Another full magazine, this time standing, and we were ready to do the competition shoot, the same thing all over again, only this time at competition targets. There was a lot of ammunition left, and we just had to fire it off, but with the MINIME, a great little machine gun which I wanted to take home with me. Obviously, I wasn`t allowed to. For me, the shooting was the highlight of the day.

On the Saturday evening we attended a regimental dinner in the mess. Best bib and tucker, and all the SNCOs in mess dress, we sat down to a wonderful meal, drank good wine, and the port was passed about five times I think, by which time I was quite tipsy having had a couple of beers before the meal.

The mess president stood up and said that we were probably anxious to know who had won the shooting competition, then went about telling us in true X Factor fashion by drawing it out from fourth place to first. At the end of my shoot that day, I had four rounds left when I finished firing in the standing position, a possible 40 points lost, but not enough to keep me from getting my mitts on the trophy, an engraved pewter hip flask.

After the dinner it was back to the bar for a few more beers and games of "nails". Now to explain how the game is played would take another post, but the outcome of each game is that the loser buys a round of drinks, something which, luckily never happened to me. We got our heads down around three in the morning, got up and had breakfast and later said our goodbyes to each other. All in all a great weekend, and I am looking forward to March 4th.

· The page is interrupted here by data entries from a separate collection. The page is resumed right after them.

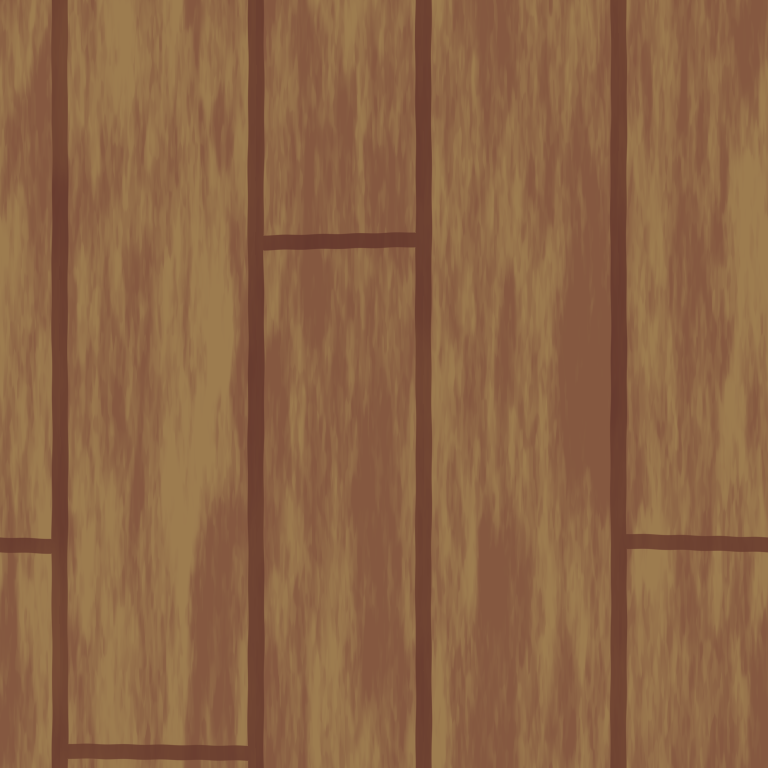
Write a three.js fragment shader that draws this texture.

```glsl
varying vec2 vUv;

vec3 hash3(vec2 p) {
  vec3 q = vec3(dot(p, vec2(127.1, 311.7)), dot(p, vec2(269.5, 183.3)), dot(p, vec2(419.2, 371.9)));
  return fract(sin(q) * 43758.55);
}

// Smooth cellular noise: scattered points blend their random tones
float cellTone(vec2 uv, vec2 cells, float seed) {
  vec2 p = uv * cells;
  vec2 base = floor(p);
  float tone = 0.0;
  float total = 0.0;
  for (int j = -1; j <= 1; j++) {
    for (int i = -1; i <= 1; i++) {
      vec2 cell = base + vec2(float(i), float(j));
      vec3 rnd = hash3(mod(cell, cells) + seed * 17.3);
      vec2 d = cell + rnd.xy - p;
      float weight = exp(-7.0 * dot(d, d));
      tone += weight * rnd.z;
      total += weight;
    }
  }
  return tone / total;
}

// Layers of tall, narrow cells make the streaks
float woodGrain(vec2 uv, float seed) {
  vec2 cells = vec2(20.0, 3.0);
  float sum = 0.0;
  float total = 0.0;
  float amplitude = 1.0;
  for (int layer = 0; layer < 5; layer++) {
    sum += amplitude * cellTone(uv, cells, seed + float(layer) * 5.0);
    total += amplitude;
    cells *= 2.0;
    amplitude *= 0.8;
  }
  return sum / total;
}

float band(float dist, float halfWidth) {
  return 1.0 - smoothstep(halfWidth - 0.001, halfWidth + 0.001, dist);
}

void main() {
  vec2 uv = vUv;
  float turn = 6.28319 * uv.y;

  // Long seams, with a slight wobble
  vec4 seams = vec4(0.078, 0.3333, 0.5515, 0.8055);
  float wobble = 0.0005 * sin(turn * 3.0 + uv.x * 40.0) + 0.0004 * sin(turn * 11.0 + uv.x * 90.0);
  float x = uv.x + wobble;
  vec4 gaps = abs(fract(x - seams + 0.5) - 0.5);
  float seamDist = min(min(gaps.x, gaps.y), min(gaps.z, gaps.w));
  float seam = band(seamDist, 0.0104);

  // Plank index, wrapping around the sides
  float plank = mod(dot(step(seams, vec4(x)), vec4(1.0)), 4.0);
  vec4 pick = 1.0 - step(0.5, abs(vec4(0.0, 1.0, 2.0, 3.0) - plank));

  // One tilted end joint per plank; the last plank has none
  float along = fract(x - dot(pick, seams.wxyz));
  float jointY = dot(pick, vec4(0.2956, 0.0221, 0.6836, -1.0))
               + along * dot(pick, vec4(-0.026, -0.012, 0.021, 0.0));
  float joint = band(abs(uv.y - jointY + 0.0004 * sin(along * 130.0)), 0.0097);

  // Streaked wood
  float grain = woodGrain(uv, plank) + dot(pick, vec4(0.0, 0.03, 0.0, -0.03));
  vec3 brown = vec3(0.52, 0.345, 0.25);
  vec3 tan_ = vec3(0.615, 0.485, 0.31);
  vec3 color = mix(brown, tan_, smoothstep(0.28, 0.71, grain));

  // Dark grooves, uneven along their length
  float stain = cellTone(uv, vec2(9.0, 6.0), 31.0);
  float grooveTone = clamp(0.65 * stain + 0.7 * (grain - 0.3), 0.0, 1.0);
  vec3 groove = mix(vec3(0.40, 0.225, 0.18), vec3(0.47, 0.30, 0.21), grooveTone);
  color = mix(color, groove, max(seam, joint));

  gl_FragColor = vec4(color, 1.0);
}
```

Saturday, 4 February 2012

Recently the men of 45 Commando Royal Marines held a service to the memory of all ranks of the unit who have given their lives in the service of Queen and country since 1971. Some of these men were known to me, and, more recently, to my son John, a WO2 in the corps at present, and in the colour party on the day of the dedication of a large granite stone, on which the names of the fallen have been chiseled.

John will be moving from 45 Commando to CTCRM in March. It is the custom to present the Sergeant's mess with a little something for the mess display cabinet, and he has asked me to make a vignette of the scene on the day of the dedication, using my own range of 54mm toy soldiers which I used to sell some years ago. Obviously, being an ex Royal, I tended to concentrate on RM figures, and still have some which I can use.

The making of the vignette will be the subject of future posts